Anthropology major, Callie Gunzenhauser, recently reported back on her experience studying abroad at American University in Bulgaria. Working with the skills that she is learning in anthropology, she is one of many students who are fortunate enough to study abroad as a way of augmenting their college learning and experience. For more information on studying abroad or to learn more about the Department's two study abroad summer field schools in Ecuador and Mexico, please visit the main office at Anne Belk Hall, Room 348 or speak with your advisor.
Why Bulgaria? I may never be able to fully answer this question that has been repeated to me over and over again these past three months, but I can explain what I’ve learned from my experience. The name of the city I have been living in has changed as often as those who have controlled the territory in which the people live: Skaptopara under the Romans, Gorna Dzhumaya under the Ottomans, and now Blagoevgrad since the Soviets. Somewhere between the fall of the Iron Curtain and the rise of capitalist supermarket aisles, Bulgarians have gotten good at knowing how to simply be. In fact, this might be what being Bulgarian has been about for centuries, as their territory on the edge of Europe has constantly been contested by various groups who have come in and out, colonizing the people who live there. There is a timeless aura about the place that simultaneously collides with modernity. Grandfathers make homemade rakia in empty plastic water bottles, mothers push around their sleeping babies in baby carriages, teenagers stroll down sunny afternoon sidewalks, chatting over cigarettes, and little kids pick themselves up off the ground after stumbling on some crack in the cement.
In a country full of empty factories and disappearing villages, I’ve felt unsure of what to think about Bulgaria, a place I had known little to nothing about before coming here. But surely my uncertainty pales in comparison to what the past few decades have felt to Bulgarians who, since the shift from communism to democracy, not only lost their jobs, but lost the government promised pensions that came with them. Both the elderly and the youth seem to lack a sense of security when looking toward the future. With one of the fastest declining populations in the world, village life is threatened by the quest for money. Young people leave their homeland in search of well-paying jobs elsewhere in Europe and America. Yet they always seem to return.
As a U.S. student studying at the American University in Bulgaria, just scratching the surface of understanding how my Bulgarian peers view the world, I feel lucky to have experienced the past few months through the lens of anthropology. While this world that humans exist in often seems messy and complicated, it is still possible to make sense of this particular culture through my own unique experience.
So when I ask myself, “Why Bulgaria?” I begin to appreciate that being Bulgarian, in a sense, means being free. Here, “freedom” means something different than it does in the United States. My short taste of their culture has left me thirsty to spend more time in places like this. A lack of rules and a social structure that seems to tolerate anything that comes its way creates a space to express yourself freely. While passersby may shift their eyes towards a U.S. girl going for an unusual run down the street, I can easily tell that although difference might not always be outwardly approved of, it is always accepted, because that’s what the Bulgarian spirit is used to. There’s beauty and power in an attitude like that.

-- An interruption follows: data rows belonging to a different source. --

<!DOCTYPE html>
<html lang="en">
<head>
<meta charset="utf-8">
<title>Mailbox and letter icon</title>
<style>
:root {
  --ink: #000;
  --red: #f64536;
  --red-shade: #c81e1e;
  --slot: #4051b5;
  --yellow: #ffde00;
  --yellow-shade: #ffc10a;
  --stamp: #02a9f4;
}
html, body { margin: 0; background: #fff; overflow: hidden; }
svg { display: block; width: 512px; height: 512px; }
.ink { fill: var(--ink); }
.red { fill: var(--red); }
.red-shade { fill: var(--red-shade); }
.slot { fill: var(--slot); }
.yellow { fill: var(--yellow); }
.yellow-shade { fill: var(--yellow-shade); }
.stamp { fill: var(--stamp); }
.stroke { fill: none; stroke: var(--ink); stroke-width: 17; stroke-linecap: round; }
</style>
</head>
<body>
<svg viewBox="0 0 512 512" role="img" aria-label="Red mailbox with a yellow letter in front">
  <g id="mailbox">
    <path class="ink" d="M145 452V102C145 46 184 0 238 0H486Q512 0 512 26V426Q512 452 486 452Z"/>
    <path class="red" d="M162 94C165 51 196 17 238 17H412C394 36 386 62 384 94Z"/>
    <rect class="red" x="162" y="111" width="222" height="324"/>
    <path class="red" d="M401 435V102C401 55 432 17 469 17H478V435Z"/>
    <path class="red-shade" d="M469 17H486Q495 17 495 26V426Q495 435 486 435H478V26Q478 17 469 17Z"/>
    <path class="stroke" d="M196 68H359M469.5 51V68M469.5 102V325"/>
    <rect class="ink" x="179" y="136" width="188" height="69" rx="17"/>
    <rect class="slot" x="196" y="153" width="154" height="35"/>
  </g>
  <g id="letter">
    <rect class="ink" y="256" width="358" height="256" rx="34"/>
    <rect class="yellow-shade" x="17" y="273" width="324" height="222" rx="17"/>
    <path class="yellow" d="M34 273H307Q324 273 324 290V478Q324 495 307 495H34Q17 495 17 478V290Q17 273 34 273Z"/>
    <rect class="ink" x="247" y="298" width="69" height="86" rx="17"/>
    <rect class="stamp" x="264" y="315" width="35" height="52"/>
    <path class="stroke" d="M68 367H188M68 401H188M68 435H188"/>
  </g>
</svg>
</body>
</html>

--Callie Gunzenhauser, Anthropology major
About the Department of Anthropology
The Department of Anthropology offers a comparative and holistic approach to the study of the human experience. The anthropological perspective provides a broad understanding of the origins as well as the meaning of physical and cultural diversity in the world – past, present and future. With nearly 200 undergraduate majors, the department offers numerous research opportunities for students including field schools, internships, lab projects and independent studies at home and abroad. Students may earn B.A. and B.S. degrees with concentrations in sociocultural anthropology, archaeology, biological anthropology, and social practice and sustainability.
About the College of Arts and Sciences
The College of Arts and Sciences is home to 16 academic departments, two stand-alone academic programs, two centers and one residential college. These units span the humanities and the social, mathematical and natural sciences. The College of Arts and Sciences aims to develop a distinctive identity built upon our university's strengths, traditions and unique location. Our values lie not only in service to the university and local community, but through inspiring, training, educating and sustaining the development of our students as global citizens. There are approximately 5,850 student majors in the college. As the college is also largely responsible for implementing Appalachian's general education curriculum, it is heavily involved in the education of all students at the university, including those pursuing majors in other colleges. Learn more at http://cas.appstate.edu
About Appalachian State University
Appalachian State University, in North Carolina’s Blue Ridge Mountains, prepares students to lead purposeful lives as global citizens who understand and engage their responsibilities in creating a sustainable future for all. The transformational Appalachian experience promotes a spirit of inclusion that brings people together in inspiring ways to acquire and create knowledge, to grow holistically, to act with passion and determination, and embrace diversity and difference. As one of 17 campuses in the University of North Carolina system, Appalachian enrolls about 19,000 students, has a low student-to-faculty ratio and offers more than 150 undergraduate and graduate majors.